abcabcabc where my script states that 2 is the maximum number of slices where 3 is the expected output, I chose to leave this error here because I only discovered it while writing this post 🙃, (you can fix it as an exercise ). It also shows how you can pass these tests and still be wrong, which leads us to our next issue…
You can skin this cat in any number of ways, I can’t remember precisely which Stack Overflow answers I used, but I remember at one point I was overwhelmed with options, and this is another problem with code challenges, your knowledge of the domain (both the language and the problem itself) improves as time goes by and your answer becomes better, ( unless you run out of time like me ). This and many other challenges put a premium on fast coding specific problems which you might or not have been primed for.

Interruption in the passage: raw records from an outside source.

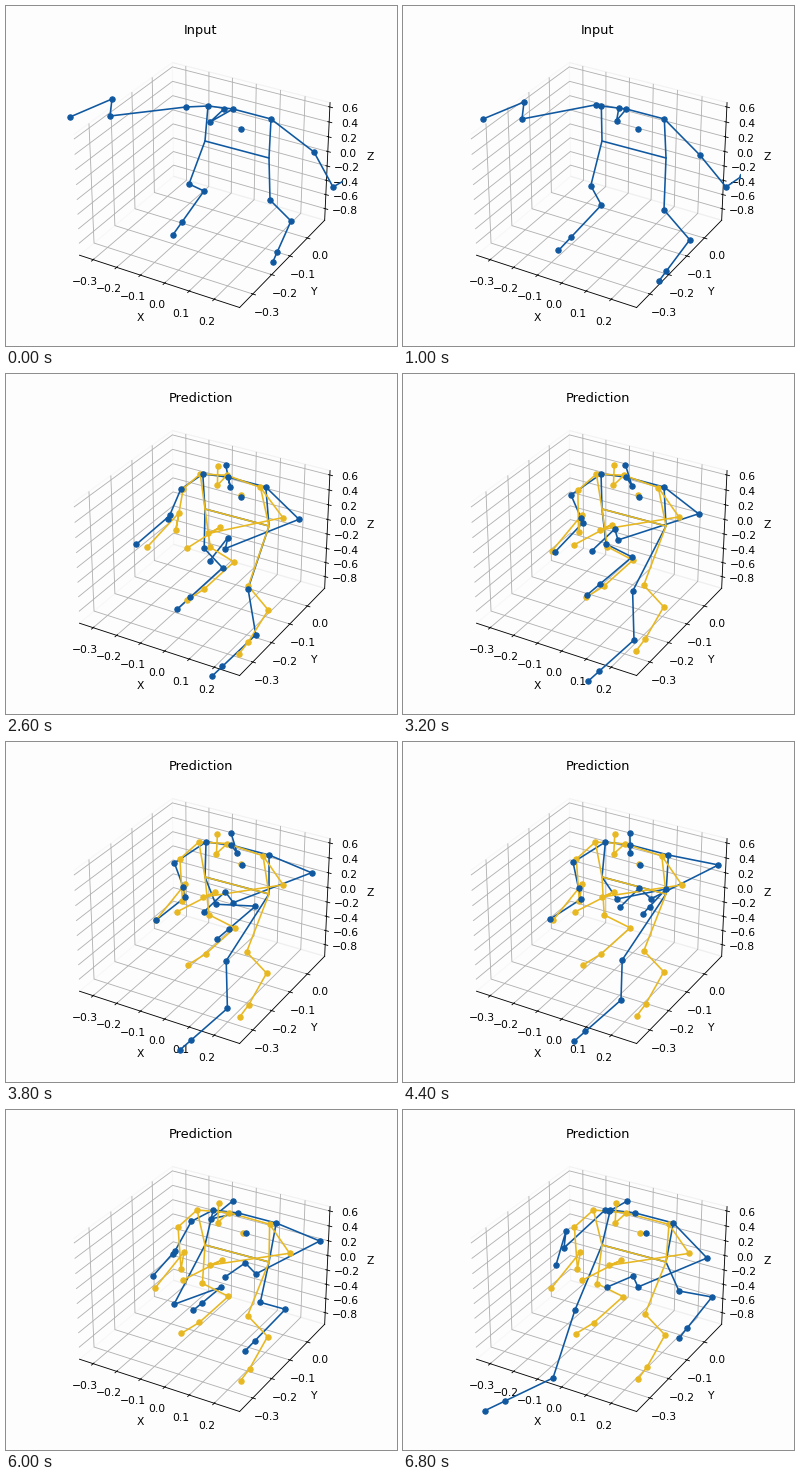
A matplotlib script that plays this animation: 391x340 px, repeating every 7 s.

```python
import numpy as np
import matplotlib.pyplot as plt
from matplotlib.animation import FuncAnimation

W, H, DPI = 391, 340, 77
FRAMES, STEP = 35, 200
SPLIT = 10  # observed frames before the prediction starts
BG, BLUE, GOLD = "#fdfdfd", "#1058a0", "#e8b822"
LEFT, TOP, SIDE = 52, 34.5, 285
HIP_L, HIP_R = (199, 135), (263, 152)


def path(t, *keys):
    """Smooth curve through (time, x, y) keys, flat at turning points."""
    keys = np.array(keys, float)
    times, points = keys[:, 0], keys[:, 1:]
    slopes = np.gradient(points, times, axis=0, edge_order=2)
    steps = np.diff(points, axis=0)
    slopes[1:-1][steps[:-1] * steps[1:] < 0] = 0
    i = int(np.clip(np.searchsorted(times, t + 1e-9) - 1, 0, len(times) - 2))
    span = times[i + 1] - times[i]
    s = (t - times[i]) / span
    ease = s * s * (3 - 2 * s)
    return ((1 - ease) * points[i] + ease * points[i + 1]
            + s * (1 - s) * span * ((1 - s) * slopes[i] - s * slopes[i + 1]))


def torso(t):
    """Shoulders and neck sway together."""
    sway = np.array([-5.5 * np.sin(2 * np.pi * t / 8.6), 0])
    return (202, 100) + sway, (227, 103) + sway, (265, 113) + sway


def head(t, neck):
    root = (235 + 8 * (t / 6.8) ** 3, 123)
    chin = neck + path(t, (0, -23, 13), (2.2, 0, 10), (4.4, 0, 8),
                       (5.2, -19, 9), (6.8, -26, -2))
    crown = neck + (-9 * np.cos(np.pi * t / 7.6) ** 2, -6 - 6 * np.tanh(2 * (t - 1.7)))
    return root, neck, chin, crown


def left_arm(t, shoulder):
    elbow = path(t, (0, 180, 101), (1.4, 194, 99), (3.2, 168, 121), (6.8, 202, 100))
    wrist = path(t, (0, 104, 110), (1, 119, 113), (1.8, 130, 139),
                 (3.2, 178, 144), (5.2, 172, 147), (6.8, 161, 138))
    thumb = wrist + (2, -17 + 28 * max(0, np.sin(np.pi * (t - 1.8) / 5)))
    hand = path(t, (0, 64, 111), (1, 80, 113), (1.8, 88, 146),
                (3.2, 152, 178), (5.2, 145, 173), (6.8, 153, 155))
    return shoulder, elbow, wrist, thumb, hand


def right_arm(t, shoulder):
    elbow = path(t, (0, 308, 146), (2.8, 293, 144), (4.8, 318, 121), (6.8, 304, 148))
    wrist = path(t, (0, 327, 181), (1, 323, 181), (1.8, 251, 183),
                 (3.2, 215, 166), (4.8, 254, 156), (6.8, 235, 177))
    thumb = wrist + (3 + 16 * np.cos(2 * np.pi * t / 10.2), -11)
    hand = wrist + (-3 - 28 * np.tanh(1.2 * (t - 2.2)), 14 - 0.3 * t * t)
    return shoulder, elbow, wrist, thumb, hand


def leg(knee, ankle, foot, toe):
    """The toe prolongs the foot by a fixed share."""
    return knee, ankle, ankle + foot, ankle + foot * (1 + toe)


def left_leg(t):
    knee = path(t, (0, 183, 178), (3.2, 203, 170), (4.4, 214, 157),
                (5.2, 182, 180), (6.8, 172, 200))
    ankle = path(t, (0, 198, 185), (3.2, 229, 183), (4.4, 263, 147),
                 (5.2, 253, 141), (6.8, 150, 268))
    foot = path(t, (0, -22, 31), (3.2, -32, 27), (5.2, -8, 14), (6.8, -48, 23))
    return leg(knee, ankle, foot, 0.42)


def right_leg(t):
    knee = path(t, (0, 264, 194), (1.8, 255, 210), (4.2, 218, 219),
                (5.2, 236, 204), (6.8, 276, 181))
    ankle = path(t, (0, 285, 215), (1.8, 276, 247), (3.2, 231, 266),
                 (4.4, 218, 258), (5.2, 249, 223), (6.8, 309, 187))
    foot = np.array([-36 + 22 * (t / 4 - 1) ** 2, 31.5])
    return leg(knee, ankle, foot, 0.31)


def observed(t):
    left, neck, right = torso(t)
    limbs = (head(t, neck), left_arm(t, left), right_arm(t, right),
             left_leg(t), right_leg(t))
    return [np.array(limb, float) for limb in limbs]


# Pose the prediction settles into, and the slow drift of each limb
REST = [
    [(236, 122), (222, 102), (211, 112), (212, 92)],
    [(192, 100), (173, 117), (176, 159), (179, 142), (150, 178)],
    [(260, 114), (280, 143), (200, 155), (212, 150), (173, 170)],
    [(200, 173), (226, 186), (197, 212), (179, 223)],
    [(241, 208), (261, 229), (243, 261), (234, 273)],
]
DRIFT = [(0.6, 0.5), (-0.8, 0), (3, 0.2), (-3, 0.3), (0.5, -2)]
START = 1.9


def predicted(t):
    fade = np.exp(-2.5 * (t - START))
    return [
        fade * first + (1 - fade) * (np.array(rest) + np.array(drift) * (t - 4.8))
        for first, rest, drift in zip(observed(START), REST, DRIFT)
    ]


def make_axes3d(fig, rect):
    ax = fig.add_axes(rect, projection="3d", facecolor=BG)
    ax.set(xlim=(-0.359, 0.300), ylim=(-0.3675, 0.1031), zlim=(-0.966, 0.659),
           xlabel="X", ylabel="Y", zlabel="Z")
    ax.set_xticks(np.arange(-3, 3) / 10)
    ax.set_yticks(np.arange(-3, 1) / 10)
    ax.set_zticks(np.arange(-4, 4) / 5)
    for axis in (ax.xaxis, ax.yaxis, ax.zaxis):
        axis.pane.fill = False
    return ax


class Skeleton:
    def __init__(self, ax, pose, color, line_z, dot_z):
        self.pose = pose
        self.bones = [ax.plot([], [], color=color, lw=1.5, zorder=line_z)[0]
                      for _ in range(7)]
        self.dots = ax.plot([], [], "o", color=color, ms=5, zorder=dot_z)[0]

    def update(self, t):
        limbs = self.pose(t)
        skull, arm_l, arm_r, leg_l, leg_r = limbs
        chains = [
            skull[1:],
            np.vstack([arm_l[0], skull[1], arm_r[0]]),
            arm_l,
            arm_r,
            np.vstack([arm_l[0], HIP_L, leg_l]),
            np.vstack([arm_r[0], HIP_R, leg_r]),
            np.array([HIP_L, HIP_R]),
        ]
        for bone, chain in zip(self.bones, chains):
            bone.set_data(*chain.T)
        self.dots.set_data(*np.vstack(limbs).T)

    def show(self, on):
        for artist in (*self.bones, self.dots):
            artist.set_visible(on)


# the tiny surplus guards against rounding down to a smaller canvas
fig = plt.figure(figsize=((W + 1e-4) / DPI, (H + 1e-4) / DPI), dpi=DPI, facecolor=BG)
rect = (LEFT / W, 1 - (TOP + SIDE) / H, SIDE / W, SIDE / H)
make_axes3d(fig, rect)

stage = fig.add_axes(rect)
stage.set(xlim=(LEFT, LEFT + SIDE), ylim=(TOP + SIDE, TOP))
stage.axis("off")
title = stage.set_title("Input", y=1.0)
truth = Skeleton(stage, observed, BLUE, 2, 5)
forecast = Skeleton(stage, predicted, GOLD, 3, 4)


def draw(i):
    t = i * STEP / 1000
    predicting = i >= SPLIT
    title.set_text("Prediction" if predicting else "Input")
    truth.update(t)
    forecast.show(predicting)
    if predicting:
        forecast.update(t)
    return []


anim = FuncAnimation(fig, draw, frames=FRAMES, interval=STEP, repeat=True)
plt.show()
```
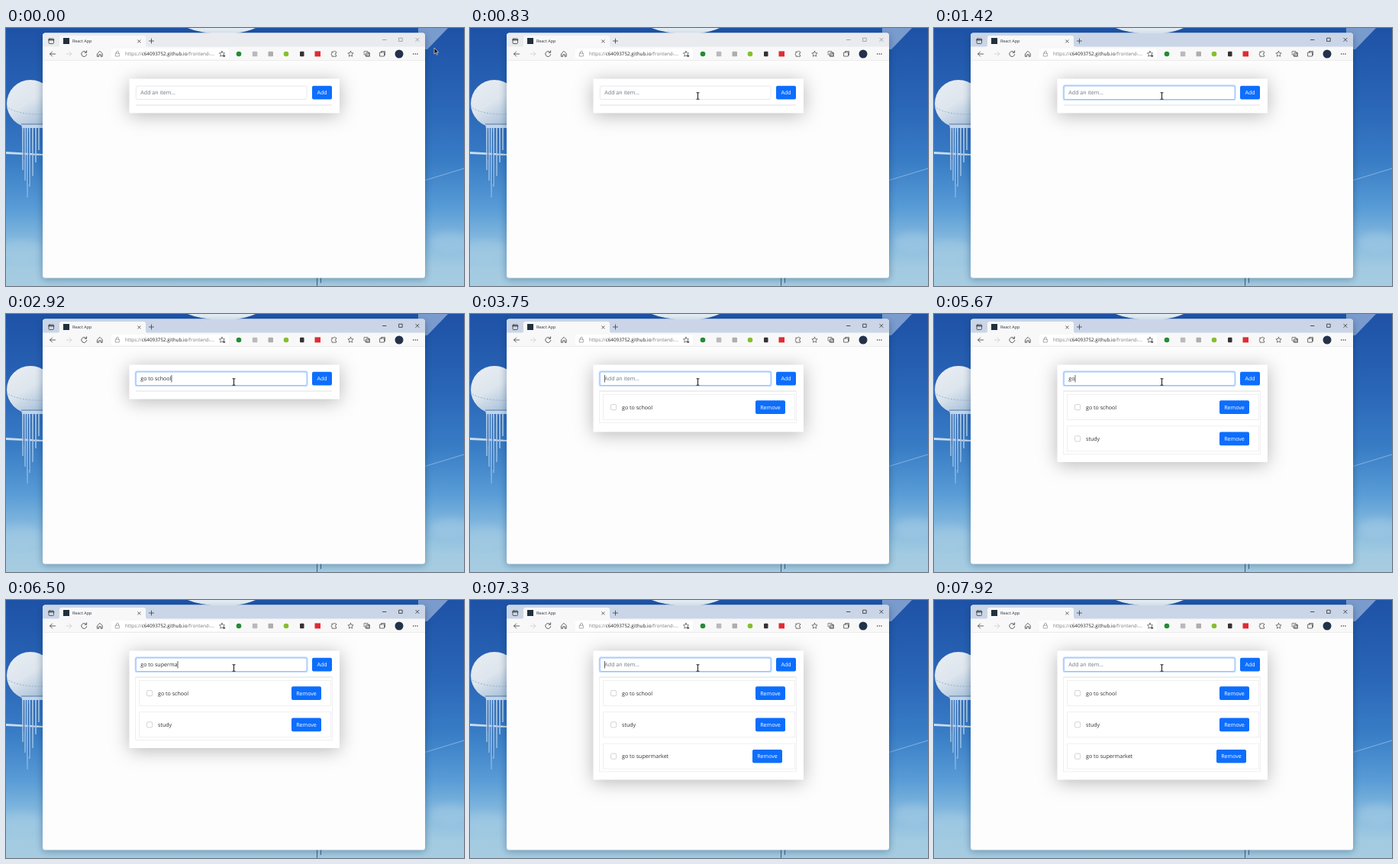
These frames come from a looping animation (600x338 px, 8000 ms). An HTML page:

```html
<!DOCTYPE html>
<html lang="en">
<head>
<meta charset="utf-8">
<title>Todo list</title>
<style>
html, body { margin: 0; width: 100%; height: 100%; overflow: hidden; background: #3577c2; }
svg { display: block; width: 100vw; height: 100vh; }
text { font: 7.1px "Open Sans", "Noto Sans", sans-serif; fill: #2b3035; white-space: pre; text-rendering: geometricPrecision; }
.mid { text-anchor: middle; fill: #fff; }
.line { fill: none; stroke: #444; stroke-width: .85; stroke-linecap: round; stroke-linejoin: round; }
.btn { fill: #0d6efd; }
.soft { fill: none; stroke: #e9e9eb; stroke-width: .7; }
.card { fill: #fff; filter: drop-shadow(0 3px 12px rgba(0,0,0,.28)); }
</style>
</head>
<body>
<svg viewBox="0 0 600 338" preserveAspectRatio="none">
  <defs>
    <linearGradient id="sky" x2="0" y2="1">
      <stop offset="0" stop-color="#1e52a6"/>
      <stop offset=".3" stop-color="#2a66b7"/>
      <stop offset=".52" stop-color="#397dc6"/>
      <stop offset=".7" stop-color="#599cd6"/>
      <stop offset=".82" stop-color="#83b8de"/>
      <stop offset=".93" stop-color="#a2cae1"/>
      <stop offset="1" stop-color="#a6cce0"/>
    </linearGradient>
    <linearGradient id="moon" x2=".6" y2="1">
      <stop offset="0" stop-color="#e9eef3"/>
      <stop offset=".55" stop-color="#dde5ed"/>
      <stop offset="1" stop-color="#a9c1da"/>
    </linearGradient>
    <linearGradient id="spire" gradientUnits="userSpaceOnUse" x1="0" y1="130" x2="0" y2="222">
      <stop offset="0" stop-color="#bdd2e8"/>
      <stop offset="1" stop-color="#7faedb"/>
    </linearGradient>
    <filter id="blur" x="-20%" y="-20%" width="140%" height="140%"><feGaussianBlur stdDeviation="5"/></filter>
    <clipPath id="page"><path d="M48 42.5H549V324q0 3.500-3.500 3.500H51.500q-3.500 0-3.500-3.500Z"/></clipPath>
  </defs>

  <!-- wallpaper -->
  <rect width="600" height="338" fill="url(#sky)"/>
  <path d="M238 0H327Q316 5 300 7H270Q250 5 238 0Z" fill="#e4edf4"/>
  <path d="M540 0H579L552 28H540Z" fill="#7a9bcd"/>
  <path d="M549 199.500L600 184" stroke="#86b1dd" stroke-width="1"/>
  <g fill="#b4d4e6" filter="url(#blur)" opacity=".35">
    <ellipse cx="20" cy="292" rx="30" ry="14"/>
    <ellipse cx="582" cy="280" rx="26" ry="13"/>
  </g>
  <path d="M0 162L48 165V167L0 165Z" fill="#cadcef"/>
  <path d="M22 128V186M25 130V200M28 130V222M31 130V208M35 130V194M39 130V176M43 130V160" stroke="url(#spire)" stroke-width="1.600"/>
  <path d="M23.500 134V172M29.600 136V204M37 134V165" stroke="#2b5f9f" stroke-width=".8"/>
  <circle cx="32" cy="99" r="31" fill="url(#moon)"/>
  <path d="M3 105Q20 114 48 113" fill="none" stroke="#8fa9c6" stroke-width=".9" stroke-dasharray="2 2"/>
  <path d="M20 126H48V131H21Z" fill="#c3d5e7"/>
  <path d="M20 126H48" stroke="#4a76ab" stroke-width="1"/>
  <path d="M407.500 327V338M412.500 327V334" stroke="#33608f" stroke-width="1"/>

  <!-- browser window -->
  <rect x="47" y="9" width="503" height="321" rx="5" fill="#0b3058" opacity=".32" filter="url(#blur)"/>
  <rect x="48" y="6.500" width="501" height="321" rx="3.500" fill="#fefdfe"/>
  <path id="bar" d="M48 25V10q0-3.500 3.500-3.500H545.500q3.500 0 3.500 3.500V25Z"/>
  <path d="M67 25q3 0 3-3V13q0-3 3-3H180q3 0 3 3V22q0 3 3 3Z" fill="#f8f8f9"/>
  <rect x="48" y="24.500" width="501" height="18" fill="#f8f8f9"/>
  <rect x="138" y="27" width="154" height="13.500" rx="2.500" fill="#fff"/>
  <path d="M48 42.500H549" stroke="#e3e3e5" stroke-width=".6"/>
  <g class="line">
    <rect x="56" y="14" width="6.500" height="6.500" rx="1"/>
    <path d="M56 15.500H62.500" stroke-width="1.700"/>
    <path d="M172.700 15.700l3.400 3.400m0-3.400l-3.400 3.400M187.500 17H193.500M190.500 14V20"/>
    <path d="M64.500 34H57.500m3-3l-3 3l3 3"/>
    <path d="M79 34H86m-3-3l3 3l-3 3" stroke="#d0d0d2"/>
    <path d="M105 31.700A3.500 3.500 0 1 0 105.800 34.500M105.600 29.800V32.200H103.200"/>
    <path d="M119.800 33.500L123 30.300L126.200 33.500V37.300H124.300V34.800H121.700V37.300H119.800Z"/>
    <path d="M143.700 33H148.300V37H143.700ZM144.600 33V31.600a1.400 1.400 0 0 1 2.800 0V33" stroke="#888" stroke-width=".7"/>
    <path id="star" d="M283 30.300l1.100 2.300l2.500.3l-1.900 1.800l.5 2.500l-2.200-1.200l-2.200 1.200l.5-2.500l-1.900-1.800l2.500-.3Z" stroke-width=".7"/>
    <use href="#star" x="168.500"/>
    <path d="M427 31.200H429.300a1.200 1.200 0 0 1 2.300 0H432.500V33a1 1 0 0 0 0 2.200V37.200H427V35.200a1.200 1.200 0 0 1 0-2.300Z" stroke-width=".75"/>
    <path d="M469.500 30.500H474V35H469.500ZM471 36.500H475.500V32M472 32.500H476.500V37.300H472Z" stroke-width=".65"/>
    <path d="M490 32H495.500V37H490ZM491.500 32V30.500H496.500V35.500" stroke-width=".75"/>
  </g>
  <circle cx="285.700" cy="36.500" r="1.500" fill="#666"/>
  <circle cx="305" cy="34" r="3.300" fill="#238c38"/>
  <rect x="322.800" y="30.700" width="6.500" height="6.500" rx="1" fill="#b9babc"/>
  <rect x="343.500" y="30.700" width="6.500" height="6.500" rx="1" fill="#adaeb0"/>
  <circle cx="367" cy="34" r="3.300" fill="#84bf2c"/>
  <rect x="385" y="30.700" width="5.500" height="6.500" rx="1" fill="#333"/>
  <rect x="404.500" y="30.400" width="7.500" height="7" fill="#e02b35"/>
  <circle cx="515" cy="34" r="5.500" fill="#22324a"/>
  <g fill="#333"><circle cx="533.700" cy="34" r=".75"/><circle cx="536.300" cy="34" r=".75"/><circle cx="538.900" cy="34" r=".75"/></g>
  <rect x="75" y="13" width="8" height="8" fill="#22303c"/>
  <text x="87" y="19.100" style="font-size:5.400px">React App</text>
  <text x="156" y="36.300" style="font-size:6.350px;fill:#77797c">https://<tspan fill="#222">c64093752.github.io</tspan>/frontend-...</text>
  <path id="controls" class="line" d="M493.500 15.500H498M515 13.200H519.200V17.400H515ZM536.800 13.300l4.200 4.200m0-4.200l-4.200 4.200" stroke-linecap="butt"/>

  <!-- page -->
  <g clip-path="url(#page)">
    <rect id="card" class="card" x="161.500" y="66.500" width="275.500" height="45"/>
    <path d="M170 101H427" stroke="#d4d5d7" stroke-width=".7"/>
    <rect id="ring" x="168.700" y="74.300" width="226.800" height="20.800" rx="3.200" fill="#c2dbfe"/>
    <rect id="field" x="170.300" y="76" width="223.700" height="17.500" rx="2" fill="#fff" stroke-width=".8"/>
    <text id="typed" x="176.300" y="87.300"></text>
    <path id="caret" d="M0 80V89.500" stroke="#222" stroke-width=".7"/>
    <rect class="btn" x="401" y="75.700" width="26" height="17.700" rx="2"/>
    <text class="mid" x="414" y="87.300">Add</text>
    <rect id="list" class="soft" x="169.500" y="101" width="258"/>
    <g id="items"></g>
  </g>

  <g id="arrow"><path d="M0 0V8L1.900 6.300L3.200 9.200L4.500 8.600L3.200 5.800H5.700Z" fill="#111" stroke="#fff" stroke-width=".6"/></g>
  <path id="beam" d="M-2-4.300H-.6L0-3.800L.6-4.300H2M0-3.800V3.800M-2 4.300H-.6L0 3.800L.6 4.300H2" fill="none" stroke="#222" stroke-width="1.100"/>
</svg>
<script>
const $ = id => document.getElementById(id);
const LOOP = 8000, CLICK = 880, BLINK = 530, HINT = 'Add an item...';
const cardEnds = [111.5, 154.5, 194, 235.5];
const tasks = [
  { text: 'go to school', start: 1800, step: 90, add: 3250, shift: 0 },
  { text: 'study', start: 4830, step: 85, add: 5330, shift: 0 },
  { text: 'go to supermarket', start: 5560, step: 75, add: 7000, shift: -4 }
];

$('items').innerHTML = tasks.map((task, i) => `
  <g transform="translate(0 ${i * 41.3})">
    <rect class="soft" x="174.500" y="105.500" width="251" height="33"/>
    <rect x="184.500" y="118.500" width="7.200" height="7.200" rx="1.700" fill="#fff" stroke="#bfc1c4" stroke-width=".7"/>
    <text x="199" y="124.700">${task.text}</text>
    <g transform="translate(${task.shift})">
      <rect class="btn" x="374" y="113.300" width="39" height="17.700" rx="2"/>
      <text class="mid" x="393.500" y="124.700">Remove</text>
    </g>
  </g>`).join('');
const rows = [...$('items').children];

const show = (el, on) => el.setAttribute('visibility', on ? 'visible' : 'hidden');

function drawPointer(t) {
  const p = Math.min(1, Math.max(0, (t - 80) / 750));
  const e = p * p * (3 - 2 * p);
  const x = 561 - 262.5 * e, y = 26 + 63 * e;
  const overField = x < 394 && y > 76;
  for (const id of ['arrow', 'beam']) $(id).setAttribute('transform', `translate(${x} ${y})`);
  show($('arrow'), !overField);
  show($('beam'), overField);
}

function drawFocus(on) {
  show($('ring'), on);
  $('field').setAttribute('stroke', on ? '#86b7fe' : '#dfe2e6');
  $('bar').setAttribute('fill', on ? '#cad6e7' : '#e9ebee');
  $('controls').style.stroke = on ? '#333' : '#999';
}

function drawField(t) {
  let value = '', lastKey = CLICK;
  for (const { text, start, step, add } of tasks) {
    if (t >= add) lastKey = add;
    else if (t >= start) {
      const n = Math.min(text.length, Math.floor((t - start) / step) + 1);
      value = text.slice(0, n);
      lastKey = start + (n - 1) * step;
    }
  }
  const label = $('typed');
  label.textContent = value || HINT;
  label.style.fill = value ? '#2b3035' : '#6c757d';
  const x = 176.5 + (value ? label.getComputedTextLength() + .3 : 0);
  $('caret').setAttribute('transform', `translate(${x})`);
  show($('caret'), t >= CLICK && (t - lastKey) % (2 * BLINK) < BLINK);
}

function drawList(t) {
  const count = tasks.filter(task => t >= task.add).length;
  const end = cardEnds[count];
  rows.forEach((row, i) => show(row, i < count));
  $('card').setAttribute('height', end - 66.5);
  $('list').setAttribute('height', Math.max(0, 41.3 * count));
  show($('list'), count > 0);
}

function draw(now) {
  const t = now % LOOP;
  drawPointer(t);
  drawFocus(t >= CLICK);
  drawField(t);
  drawList(t);
}

const begin = performance.now();
function tick() {
  draw(performance.now() - begin);
  requestAnimationFrame(tick);
}
tick();
</script>
</body>
</html>
```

I’ll probably make a separate post dealing with this aspect, but as the deadline nears, or even before that your stress levels are bound to rise, and stress affects your memory and comprehension in negative ways…
Whats more, if you had put me in front of a terminal without internet I probably would have failed, perhaps because my day to day does not involve strings ( it currently involves Neuroscience research, Python GUIs and Quant stuff so thats fresh in my memory ), in any case, it is both an interesting observation and a roadmap for solving and preparing for these types of challenges (don’t get stressed and practice) :
I still dislike coding challenges, even if they are wrapped in a cool IDE and come dangling a potential Google interview, regardless of my opinion these are the norm and I fully understand that most people want to learn more about them and how to better prepare for them.
This short article hopefully showed you my experience and what to expect if you get an invitation to the Google challenge (keep on googling python stuff to improve your chances of getting one), but perhaps more interestingly showed how to dissect a Python coding challenge (or many other problems) and the obvious yet overlooked situation where you get better the more time you spend on any problem or language as well as the tricky situation where stress plays against you solving new problems.
tl;dr: Don’t get discouraged if you can’t a) understand a coding challenge at first and b) come up with an optimized solution fast, these things sometimes take time and the system is far from ideal.
Thank for reading !